Detroit Turns 309
If you didn't know, this weekend marks Detroit's birthday. We're officially 309 years young.
On this date in 1701, Frenchman Antoine Laumet de la Mothe Cadillac made his way to the place he would call Fort Pontchartrain du Detroit, the settlement that would one day be our city. Like many French settlers of his day, Caddy dreamed of "European-izing" the Native Americans (who were here first, of course); making a killing off of trade; and curtailing British expansion. He figured le detroit du Lac Erie (French for "the strait of Lake Erie"), a piece of land situated by the river, would provide an ideal location for travel and defense. So he set sail from Canada in early June and arrived here more than a month later.
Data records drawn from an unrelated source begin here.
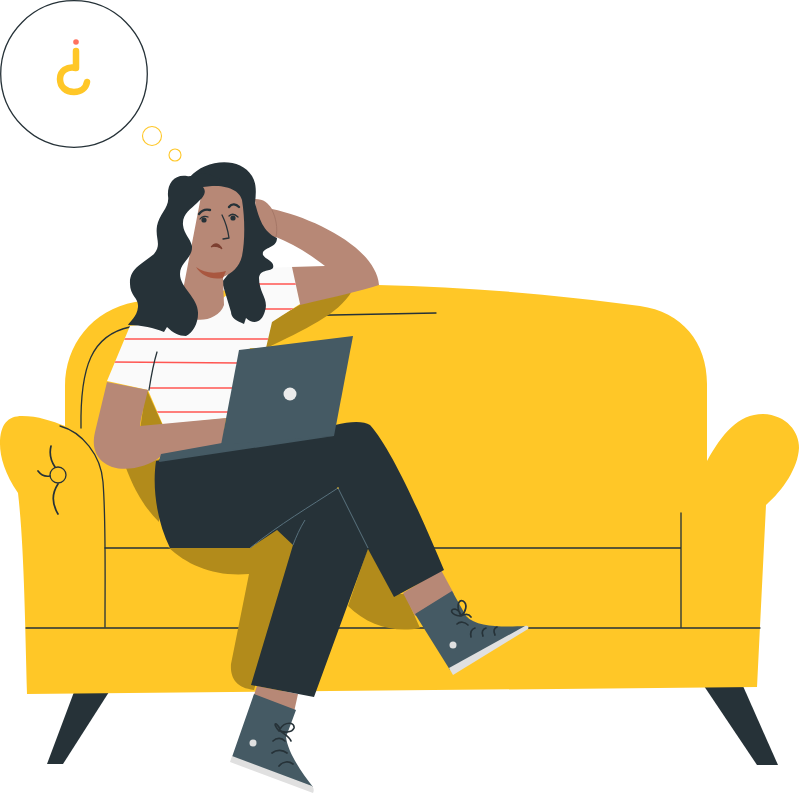
<!DOCTYPE html>
<html lang="en">
<head>
<meta charset="utf-8">
<title>Woman thinking on a sofa</title>
<style>
:root{--sofa:#ffc727;--shade:#b28b1b;--ink:#263238;--slate:#455a64;--skin:#b78876;--skin-shade:#a9573f;--shirt:#fafafa;--coral:#ff5652;--pale:#e0e0e0}
html,body{margin:0;background:#fff;overflow:hidden}
svg{display:block;width:800px;height:794px}
.sofa{fill:var(--sofa)}
.shade{fill:var(--shade)}
.ink{fill:var(--ink)}
.slate{fill:var(--slate)}
.skin{fill:var(--skin)}
.shirt{fill:var(--shirt)}
.pale{fill:var(--pale)}
.line{fill:none;stroke:var(--ink);stroke-width:1.3;stroke-linecap:round;stroke-linejoin:round}
.lace{stroke-width:1.7}
.stripe{fill:none;stroke:var(--coral);stroke-width:1.3}
.bubble{fill:none;stroke:var(--sofa);stroke-width:1.1}
</style>
</head>
<body>
<svg viewBox="0 0 800 794" role="img" aria-label="A woman with a laptop sits on a yellow sofa and wonders about a question">
<defs>
<clipPath id="shirt-shape"><path d="M197 318C180 322 150 323 130 326L107 381L148 390L163 425L229 418L250 348L266 348L272 322L300 304L292 267L262 268Z"/></clipPath>
</defs>

<g id="thought">
<circle class="line" cx="74" cy="74" r="73.3" stroke-width="1"/>
<path d="M76 51V68C67 66 60 71 60 79C60 87 66 92 74 92C81 92 86 88 87 82" fill="none" stroke="var(--sofa)" stroke-width="6.5" stroke-linecap="round" stroke-linejoin="round"/>
<circle cx="76" cy="42" r="2.8" fill="#ff725e"/>
<circle class="bubble" cx="152" cy="136" r="9.5"/>
<circle class="bubble" cx="175" cy="155" r="6"/>
</g>

<g id="sofa">
<path class="ink" d="M74 692H109L63 764H47Z"/>
<path class="ink" d="M704 686H743L778 765H757Z"/>
<path class="sofa" d="M65 470V386C65 345 92 310 135 302C220 288 300 284 378 285C470 287 560 295 640 306C682 312 707 342 707 384V461C722 434 738 414 763 414C787 415 799 432 799 448C798 468 783 490 766 505L757 687L27 694C25 620 24 545 18 493C5 474 0 457 0 444C0 424 8 416 22 416C38 416 52 421 65 426Z"/>
<path class="line" d="M81 428C80 366 92 335 130 327"/>
<path class="line" d="M60 426C82 432 101 455 103 482C106 520 105 570 105 627"/>
<path class="line" d="M105 548H681M26 628H760M681 513V627"/>
<path class="line" d="M281 316L436 313"/>
<g id="sofa-button">
<circle class="line" cx="58" cy="475" r="8"/>
<path class="line lace" d="M51 446C49 454 51 461 55 467M38 471C41 475 45 477 50 476M58 484C52 493 52 504 58 514"/>
</g>
</g>

<g id="shadows">
<path class="shade" d="M270 322L303 303L352 291C338 315 305 329 265 349Z"/>
<path class="shade" d="M146 388L163 426L140 430Z"/>
<path class="shade" d="M126 468L160 459L159 522C145 508 135 492 126 468Z"/>
<path class="shade" d="M168 547H252L276 529L296 545L254 690C236 688 230 678 231 664L249 574C216 577 188 566 168 547Z"/>
<path class="shade" d="M368 548L393 594L405 594L420 628C395 633 368 626 348 606Z"/>
</g>

<g id="raised-arm">
<path class="skin" d="M255 199C264 199 268 203 272 209C314 218 376 248 379 285C361 291 334 297 300 305L291 267L325 266C307 252 291 243 276 237C264 239 258 229 256 218Z"/>
<path class="line" d="M272 210C276 218 278 228 276 237" stroke="#a57767" style="stroke:#a57767;stroke-width:1"/>
</g>

<g id="shirt">
<path class="shirt" d="M197 318C180 322 150 323 130 326L107 381L148 390L163 425L229 418L250 348L266 348L272 322L300 304L292 267L262 268Z"/>
<g class="stripe" clip-path="url(#shirt-shape)">
<path d="M258 284H300M258 309H300M112 339H268M112 362L240 363M150 388H240M155 412H232"/>
</g>
<path class="line" d="M157 352C153 365 151 377 149 390"/>
</g>

<g id="head">
<path class="ink" d="M190 177C204 160 239 155 252 176C257 184 256 194 255 203C259 218 263 232 277 238C277 249 261 247 263 255C266 260 275 261 273 268C269 272 260 269 259 278C259 293 269 299 265 311C262 323 253 325 246 318L244 324C237 321 231 318 231 312L222 282L238 262L240 210Z"/>
<path class="skin" d="M203 186C218 185 238 186 242 200C245 219 245 241 242 256C239 268 232 273 223 277L224 305C220 317 204 322 194 319L183 290Z"/>
<path d="M196 267C204 273 214 274 226 271L223 278C211 280 202 276 196 267Z" fill="var(--skin-shade)"/>
<path class="ink" d="M207 173C197 174 191 177 187 176C174 174 167 184 168 196C170 207 159 214 157 226C155 239 162 244 154 254C144 263 129 268 130 284C130 296 139 298 138 307C137 317 130 321 128 325C142 325 154 328 164 332L167 327C173 333 179 336 186 336C193 333 198 323 198 314C199 298 180 288 180 274C180 262 193 258 192 246C190 238 184 234 183 225C182 214 191 209 197 203C204 197 207 192 203 187L230 184Z"/>
<g id="face">
<path class="line" d="M199 214C202 210 206 209 210 210M229 207C232 203 236 204 239 207" stroke-width="2.4" style="stroke-width:2.4"/>
<circle class="ink" cx="204" cy="220" r="2.6"/>
<circle class="ink" cx="233" cy="218" r="2.6"/>
<path class="line" d="M200 219C202 216 206 216 208 217M229 216C232 213 235 214 238 217"/>
<path class="line" d="M222 215C226 223 228 231 229 238L223 239"/>
<path d="M211 247C214 242 220 243 222 249C218 246 214 246 211 247Z" fill="#7d3f30" stroke="#7d3f30" stroke-width="1"/>
</g>
</g>

<g id="lower-leg-and-shoe">
<path class="skin" d="M257 686L298 694L294 712L253 698Z"/>
<path class="slate" d="M254 694L296 710L286 737C288 753 302 773 313 787L232 757Z"/>
<path class="pale" d="M232 756L312 786C314 788 314 791 313 793L230 762Z"/>
<circle class="pale" cx="253" cy="743" r="3.5"/>
<path class="line lace" d="M279 731C272 723 276 721 280 729C285 721 295 722 294 728C292 733 283 733 279 730C284 734 290 737 291 741M273 741C277 737 282 738 285 741M272 753C277 749 283 750 287 753M279 766C283 761 289 761 293 764"/>
</g>

<g id="crossed-leg-and-shoe">
<path class="skin" d="M403 593L441 570L454 594L415 616Z"/>
<path class="slate" d="M415 614L452 591L466 616C477 628 505 627 526 626L450 670Z"/>
<path class="pale" d="M449 668L525 626C528 625 529 627 528 629L453 675Z"/>
<circle class="pale" cx="453" cy="645" r="3.5"/>
<path class="line lace" d="M460 616C451 615 449 609 455 609C459 610 461 614 461 616C456 607 458 599 463 601C468 604 466 612 461 616C465 614 469 614 471 617M457 624C460 621 465 622 468 625M471 637C470 632 472 629 475 628M483 636C481 632 483 629 486 628M495 635C493 631 494 628 497 627"/>
</g>

<g id="trousers">
<path class="ink" d="M156 461L335 425C351 421 364 421 370 425C391 448 421 515 444 570L394 597L368 549L314 697L251 685L293 545L277 530L250 548H170C157 522 152 488 156 461Z"/>
<path d="M250 548C280 524 309 507 338 488L368 548M305 520C300 528 296 537 293 545" fill="none" stroke="#58717d" stroke-width="1"/>
<circle class="sofa" cx="338" cy="488" r="0.8"/>
</g>

<g id="laptop">
<path class="slate" d="M162 451L222 440L238 441L334 436L159 462Z"/>
<path class="skin" d="M107 382L148 390C145 403 141 416 140 426L226 418L222 445L160 457C149 466 128 472 112 467C97 461 91 449 95 432Z"/>
<path class="slate" d="M159 461L161 454L222 443L334 435Z"/>
<path class="slate" d="M239 350L353 336L334 436L221 445Z"/>
<circle cx="290" cy="394" r="6.5" fill="#ebebeb"/>
</g>
</svg>
</body>
</html>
On July 24, he and his party ventured into what's now modern-day Detroit and soon began establishing a settlement, building their first structure, Ste. Anne's Catholic Church, near what we now know as Jefferson Ave. and Griswold Street.
There's still no word on how long it took them to hit to Eight Mile Road.